Some individuals with mental illnesses actually are prone to violence, but most who experience these tendencies do well with proper treatment. People who have a mental illness are less likely than the general population to commit violent crimes. In fact, people with mental illnesses are much more likely to be the victims of crime than the perpetrators of it. This may be because they appear to be vulnerable, because their economic realities mean they live in unsafe neighborhoods, or just because they are in the wrong place at the wrong time. To hear that people are a heightened danger to others just because they are dealing with a mental health condition is uninformed and wrong.
I don’t know the answer as to how to stop mass shootings. But I do know the answer to how to see people with mental illness as being regular law-abiding people. LOOK AROUND YOU. How many people do you know who are getting counseling or who take an anti-depressant medication? How many children do you know have ADHD? How many returning veterans have you met with PTSD? How many new moms (and dads) have postpartum depression? Yes, people with some form of mental illness are all around you. They should not be vilified because they are experiencing a medical condition. Whether or not they should have access to guns is beyond my pay grade, but helping people understand the challenges and accomplishments of people recovering from mental illness is right up my alley.
People with mental illness are not pariahs. They are our friends, neighbors, coworkers, children, relatives, etc. And the statistics say that in your lifetime you are likely to also be one of them.

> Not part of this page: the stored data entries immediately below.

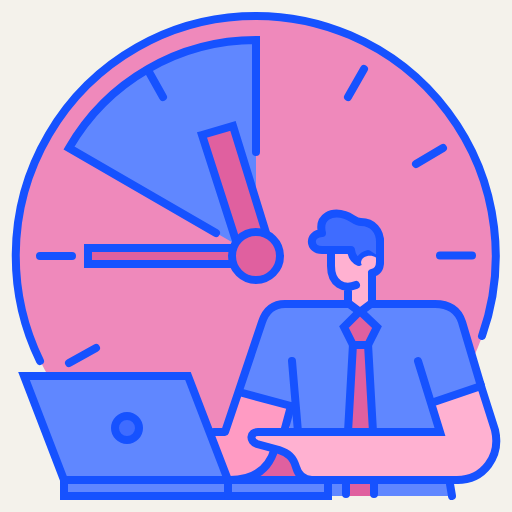
<!DOCTYPE html>
<html lang="en">
<head>
<meta charset="utf-8">
<title>Office hours</title>
<style>
:root { --paper: #f4f2eb; --line: #1652ff; --blue: #6087ff; --hair: #3f6cff; --pink: #ef89bb; --rose: #e0609f; --skin: #ffb1d1; --skin-shade: #ff9bc3; }
html, body { margin: 0; overflow: hidden; background: var(--paper); }
svg { display: block; width: 512px; height: 512px; }
.ink { stroke: var(--line); stroke-width: 8; stroke-linecap: round; stroke-linejoin: round; fill: none; }
.miter { stroke-linejoin: miter; }
.blue { fill: var(--blue); }
.hair { fill: var(--hair); }
.pink { fill: var(--pink); }
.rose { fill: var(--rose); }
.skin { fill: var(--skin); }
.skin-shade { fill: var(--skin-shade); }
</style>
</head>
<body>
<svg viewBox="0 0 512 512" role="img" aria-label="Man working at a laptop in front of a large clock">
  <g id="clock">
    <circle class="pink" cx="256" cy="256" r="240"/>
    <path class="ink" d="M40 361A240 240 0 1 1 482 336"/>
    <path class="blue" d="M256 256V40A216 216 0 0 0 69 148Z"/>
    <path class="ink miter" d="M256 152V40A216 216 0 0 0 69 148L216 233"/>
    <path class="ink" d="M149 72L163 97M364 69L348 97M443 148L416 164M440 255.500H472M40 256H72M69 363L96 348"/>
    <path class="ink miter rose" d="M88 248H240V264H88Z"/>
    <path class="ink miter rose" d="M202 135L233 126L267 236L238 247Z"/>
    <circle class="ink rose" cx="256" cy="256" r="24"/>
  </g>

  <g id="man">
    <path class="blue" d="M285 304H435Q456 304 462 322L481 386L440 432L452 496H328L290 432V406L239 392L262 322Q268 304 285 304Z"/>
    <g id="tie">
      <path class="rose" d="M346 480H375V496H346Z"/>
      <path class="ink miter rose" d="M353 344L348 432H373L368 344Z"/>
      <path class="ink miter rose" d="M360 311L377 327L368 345H353L344 327Z"/>
    </g>
    <g id="far-arm">
      <path class="rose" d="M276 446L296 464L302 480H230Z"/>
      <path class="skin-shade" d="M239 392L290 406L285 432L275 450Q266 480 230 480L212 432H225Z"/>
      <path class="ink" d="M275 448Q266 480 230 480M291 406L284 432"/>
    </g>
    <path class="ink" d="M214 432H225L262 322Q268 304 285 304H435Q456 304 462 322L481 386M239 392L291 406M292 361L298 432"/>
    <g id="near-arm">
      <path class="skin" d="M434 402L481 386L495 430C501 456 484 480 457 480H312C302 480 298 474 296 467C293 457 288 453 279 450L257 444C249 441 250 432 258 432H440Z"/>
      <path class="ink miter" d="M418 361L440 432H258C250 432 249 441 257 444L279 450C288 453 293 457 296 467C298 474 302 480 312 480H457C484 480 501 456 495 430L481 386L434 402"/>
    </g>
    <g id="head">
      <path class="skin" d="M330 250H380V272H372V302L360 311L348 302V286Q330 284 330 264Z"/>
      <path class="ink" d="M331 252V266C331 284 344 290 356 285M348 288V303L360 312L372 303V273"/>
      <path class="ink hair" d="M322 250C309 250 308 234 322 233C318 216 332 211 345 215C352 217 355 222 361 222C373 222 380 231 380 242V262L368 254Q361 256 359 262Q352 259 351 250Z"/>
      <path class="skin" d="M361 263C361 254 378 253 379 263C379 270 375 272 372 272L364 271Z"/>
      <path class="ink" d="M380 240V262C380 269 377 272 372 273"/>
    </g>
    <path class="ink" d="M346 484V494M374 484V494M450 484L452 496"/>
  </g>

  <g id="laptop">
    <path class="ink miter blue" d="M24 376H188L228 480H64Z"/>
    <path class="ink miter blue" d="M64 480H328V496H64Z"/>
    <path class="ink" d="M228 480V496M64 480H457"/>
    <circle class="ink hair" cx="127" cy="428" r="12"/>
  </g>
</svg>
</body>
</html>
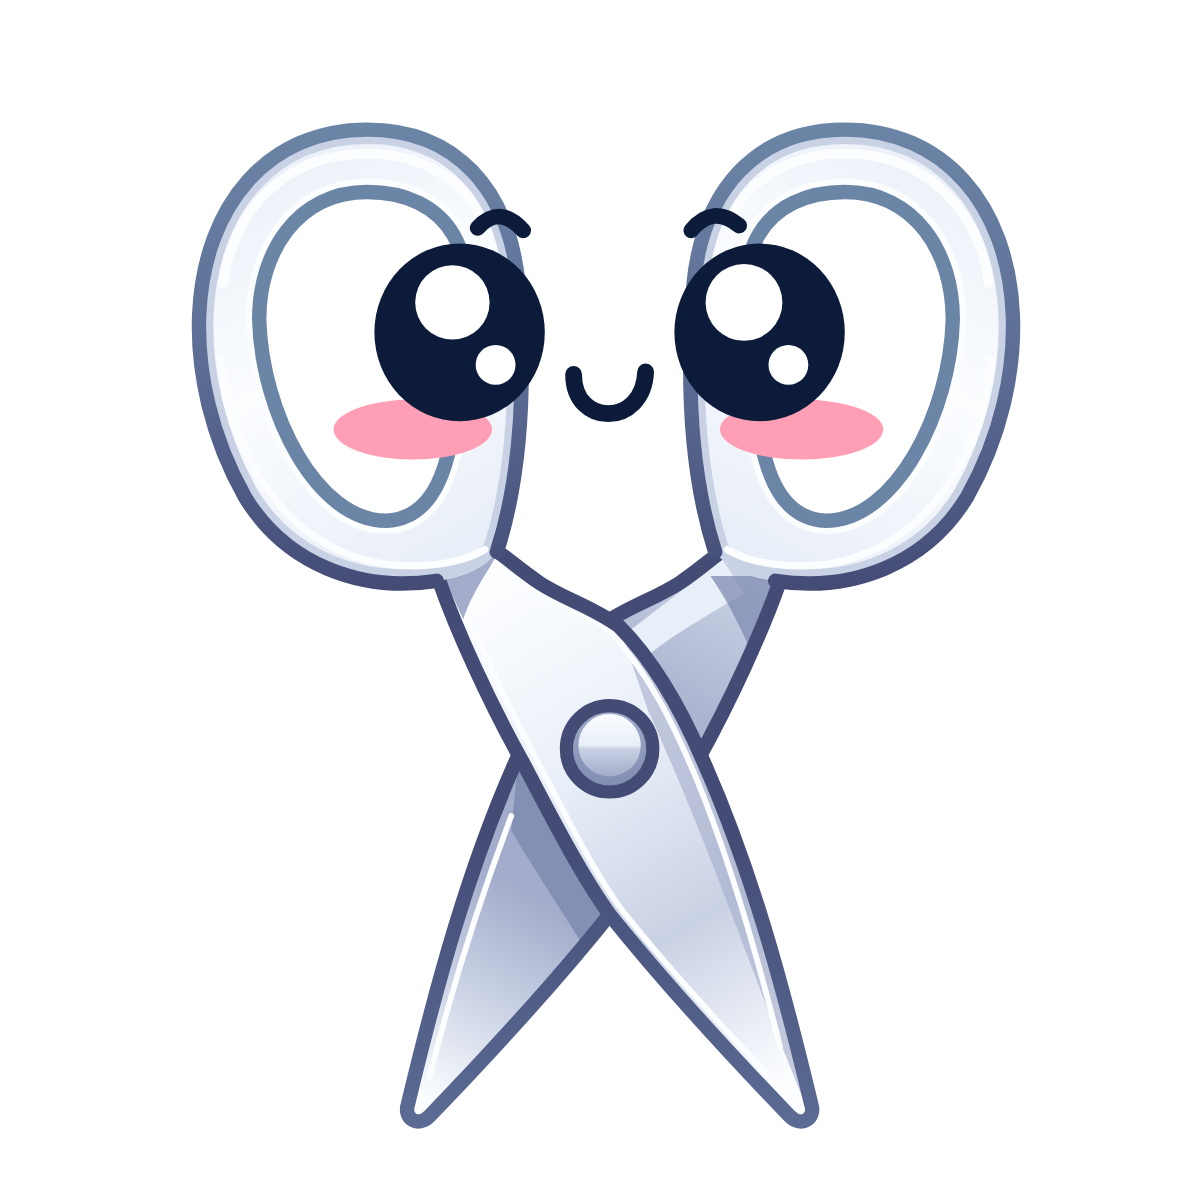
<!DOCTYPE html>
<html lang="en">
<head>
<meta charset="utf-8">
<title>Smiling scissors</title>
<style>
:root {
  --paper: #ffffff;
  --ink: #0b1b39;
  --blush: #ff9fb6;
  --line-top: #6b85a6;
  --line-mid: #5b6b93;
  --line-deep: #444c76;
  --steel-white: #fbfdff;
  --steel-light: #e9eff8;
  --steel-mid: #c9d1e4;
  --steel-shade: #a3acca;
  --steel-dark: #7f8ab0;
}
html, body { margin: 0; background: var(--paper); overflow: hidden; }
.canvas { display: block; width: 1200px; height: 1200px; }
.outline { fill: none; stroke-width: 6; stroke-linecap: round; stroke-linejoin: round; }
.handle-line { stroke: url(#handleLine); }
.blade-line { stroke: url(#bladeLine); }
.glint { fill: none; stroke: var(--steel-white); stroke-width: 2.4; stroke-linecap: round; }
.ink { fill: var(--ink); }
.ink-line { fill: none; stroke: var(--ink); stroke-linecap: round; }
.blush { fill: var(--blush); }
.shine { fill: var(--paper); }
</style>
</head>
<body>
<svg class="canvas" viewBox="0 0 500 500" role="img" aria-label="Cute smiling pair of scissors">
  <defs>
    <linearGradient id="handleLine" gradientUnits="userSpaceOnUse" x1="0" y1="52" x2="0" y2="245">
      <stop offset="0" stop-color="var(--line-top)"/>
      <stop offset=".55" stop-color="var(--line-mid)"/>
      <stop offset="1" stop-color="var(--line-deep)"/>
    </linearGradient>
    <linearGradient id="bladeLine" gradientUnits="userSpaceOnUse" x1="0" y1="230" x2="0" y2="468">
      <stop offset="0" stop-color="var(--line-deep)"/>
      <stop offset=".5" stop-color="var(--line-deep)"/>
      <stop offset="1" stop-color="var(--line-mid)"/>
    </linearGradient>
    <linearGradient id="handleFill" x1=".2" y1="0" x2=".6" y2="1">
      <stop offset="0" stop-color="var(--steel-light)"/>
      <stop offset=".5" stop-color="var(--steel-white)"/>
      <stop offset="1" stop-color="var(--steel-light)"/>
    </linearGradient>
    <linearGradient id="frontSteel" gradientUnits="userSpaceOnUse" x1="205" y1="250" x2="325" y2="450">
      <stop offset="0" stop-color="var(--steel-white)"/>
      <stop offset=".35" stop-color="var(--steel-light)"/>
      <stop offset=".68" stop-color="var(--steel-mid)"/>
      <stop offset="1" stop-color="var(--steel-white)"/>
    </linearGradient>
    <linearGradient id="backSteel" gradientUnits="userSpaceOnUse" x1="305" y1="240" x2="180" y2="460">
      <stop offset="0" stop-color="var(--steel-mid)"/>
      <stop offset=".3" stop-color="var(--steel-shade)"/>
      <stop offset=".62" stop-color="var(--steel-shade)"/>
      <stop offset=".8" stop-color="var(--steel-mid)"/>
      <stop offset="1" stop-color="var(--steel-white)"/>
    </linearGradient>
    <linearGradient id="screwRim" x1="0" y1="0" x2="0" y2="1">
      <stop offset="0" stop-color="var(--steel-shade)"/>
      <stop offset="1" stop-color="var(--steel-dark)"/>
    </linearGradient>
    <linearGradient id="screwCap" x1="0" y1="0" x2="0" y2="1">
      <stop offset="0" stop-color="var(--steel-white)"/>
      <stop offset=".5" stop-color="var(--steel-light)"/>
      <stop offset=".56" stop-color="var(--steel-mid)"/>
      <stop offset="1" stop-color="var(--steel-shade)"/>
    </linearGradient>

    <path id="bladeShape" d="M183 242 C190 262 203 291 218 318 C227 335 241 363 254 381 C278 411 303 438 329 465 C334 470 340 466 338 460 C326 410 313 362 293 317 C284 296 272 275 258 261 C247 253 236 250 225 243 C216 237 211 232 206 229"/>
    <path id="handleEdge" d="M182 242 C150 247 119 235 102 207 C88 182 82 155 83 131 C85 85 112 54 153 54 C190 54 212 79 216 118 C219 157 218 196 207 230"/>
    <path id="handleShape" d="M182 242 C150 247 119 235 102 207 C88 182 82 155 83 131 C85 85 112 54 153 54 C190 54 212 79 216 118 C219 157 218 196 207 230 Q199 240 182 242 Z"/>
    <path id="fingerHole" d="M153 80 C124 80 108 105 108 133 C109 172 132 217 161 217 C181 216 188 195 191 162 C194 140 198 113 189 98 C182 86 169 80 153 80 Z"/>

    <clipPath id="handleClip"><use href="#handleShape"/></clipPath>
    <clipPath id="bladeClip"><use href="#bladeShape"/></clipPath>

    <g id="handle">
      <use href="#handleShape" fill="url(#handleFill)"/>
      <g clip-path="url(#handleClip)" fill="none">
        <use href="#handleShape" stroke="var(--steel-mid)" stroke-width="12"/>
        <path d="M92 150 C97 190 118 228 160 235 C176 237 192 235 202 229" stroke="var(--steel-white)" stroke-width="3" stroke-linecap="round"/>
        <path d="M93 118 C98 85 121 64 153 64 C172 64 190 72 199 88" stroke="var(--steel-white)" stroke-width="4" stroke-linecap="round"/>
      </g>
      <use href="#fingerHole" fill="var(--paper)" stroke="var(--steel-white)" stroke-width="11"/>
      <use href="#fingerHole" fill="var(--paper)" stroke="var(--line-top)" stroke-width="6"/>
      <use href="#handleEdge" class="outline handle-line"/>
    </g>

    <g id="eye">
      <ellipse class="ink" rx="35.5" ry="37"/>
    </g>
  </defs>

  <rect width="500" height="500" fill="var(--paper)"/>

  <g id="back-blade" transform="translate(508 0) scale(-1 1)">
    <use href="#bladeShape" fill="url(#frontSteel)"/>
  </g>
  <g id="back-blade-shading" transform="translate(508 0) scale(-1 1)">
    <g clip-path="url(#bladeClip)">
      <g transform="translate(508 0) scale(-1 1)">
        <rect x="160" y="225" width="180" height="250" fill="url(#backSteel)"/>
        <path d="M262 263 L301 233 L310 247 C296 256 284 262 270 273 Z" fill="var(--steel-light)"/>
        <path d="M296 240 L331 240 L314 274 C309 262 303 250 296 240 Z" fill="var(--steel-dark)" opacity=".75"/>
        <path d="M216 316 L256 384 L243 394 C232 376 221 360 213 346 Z" fill="var(--steel-dark)" opacity=".85"/>
        <path class="glint" d="M213 340 C201 372 188 412 179 449"/>
      </g>
    </g>
    <use href="#bladeShape" class="outline blade-line"/>
  </g>

  <g id="front-blade">
    <use href="#bladeShape" fill="url(#frontSteel)"/>
    <g clip-path="url(#bladeClip)">
      <path d="M183 236 L207 231 C203 239 197 246 193 258 Z" fill="var(--steel-shade)"/>
      <path d="M258 261 C278 288 296 325 308 362 C320 398 331 436 338 466 C316 414 299 360 270 296 Z" fill="var(--steel-shade)" opacity=".6"/>
      <path class="glint" d="M196 259 C205 281 216 302 227 323 C238 344 248 364 259 379 C278 403 301 428 323 451"/>
      <path class="glint" d="M210 237 C226 251 242 253 254 263 C271 281 281 303 290 324 C304 358 315 396 325 436"/>
    </g>
    <use href="#bladeShape" class="outline blade-line"/>
  </g>

  <g id="screw">
    <circle cx="254" cy="312" r="18" fill="url(#screwRim)" stroke="var(--line-deep)" stroke-width="5.5"/>
    <circle cx="254" cy="310.500" r="13" fill="url(#screwCap)"/>
  </g>

  <g id="handles">
    <use href="#handle"/>
    <use href="#handle" transform="translate(505 0) scale(-1 1)"/>
  </g>

  <g id="face">
    <ellipse class="blush" cx="172" cy="179" rx="33" ry="12.500"/>
    <ellipse class="blush" cx="334" cy="179" rx="34" ry="12.500"/>
    <use href="#eye" x="191.500" y="138.500"/>
    <use href="#eye" x="316.500" y="138.500"/>
    <circle class="shine" cx="188.500" cy="126" r="15.500"/>
    <circle class="shine" cx="206.500" cy="152" r="8.300"/>
    <circle class="shine" cx="310" cy="126" r="16"/>
    <circle class="shine" cx="328.500" cy="152" r="8.300"/>
    <path class="ink-line" stroke-width="6.500" d="M199 95 Q208 85 218 96"/>
    <path class="ink-line" stroke-width="6.500" d="M288 96 Q297 85 308 94"/>
    <path class="ink-line" stroke-width="7" d="M239 156 C239 178 268 178 269 155"/>
  </g>
</svg>
</body>
</html>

Let’s not stigmatize people who are recovering from mental illness as being dangerous, violent individuals. Instead, let’s acknowledge their challenges, gifts, and victories—that is what we do at McClendon Center. Join our community of friends and supporters and help us continue to spread the message that people can—and do—recover from mental illness.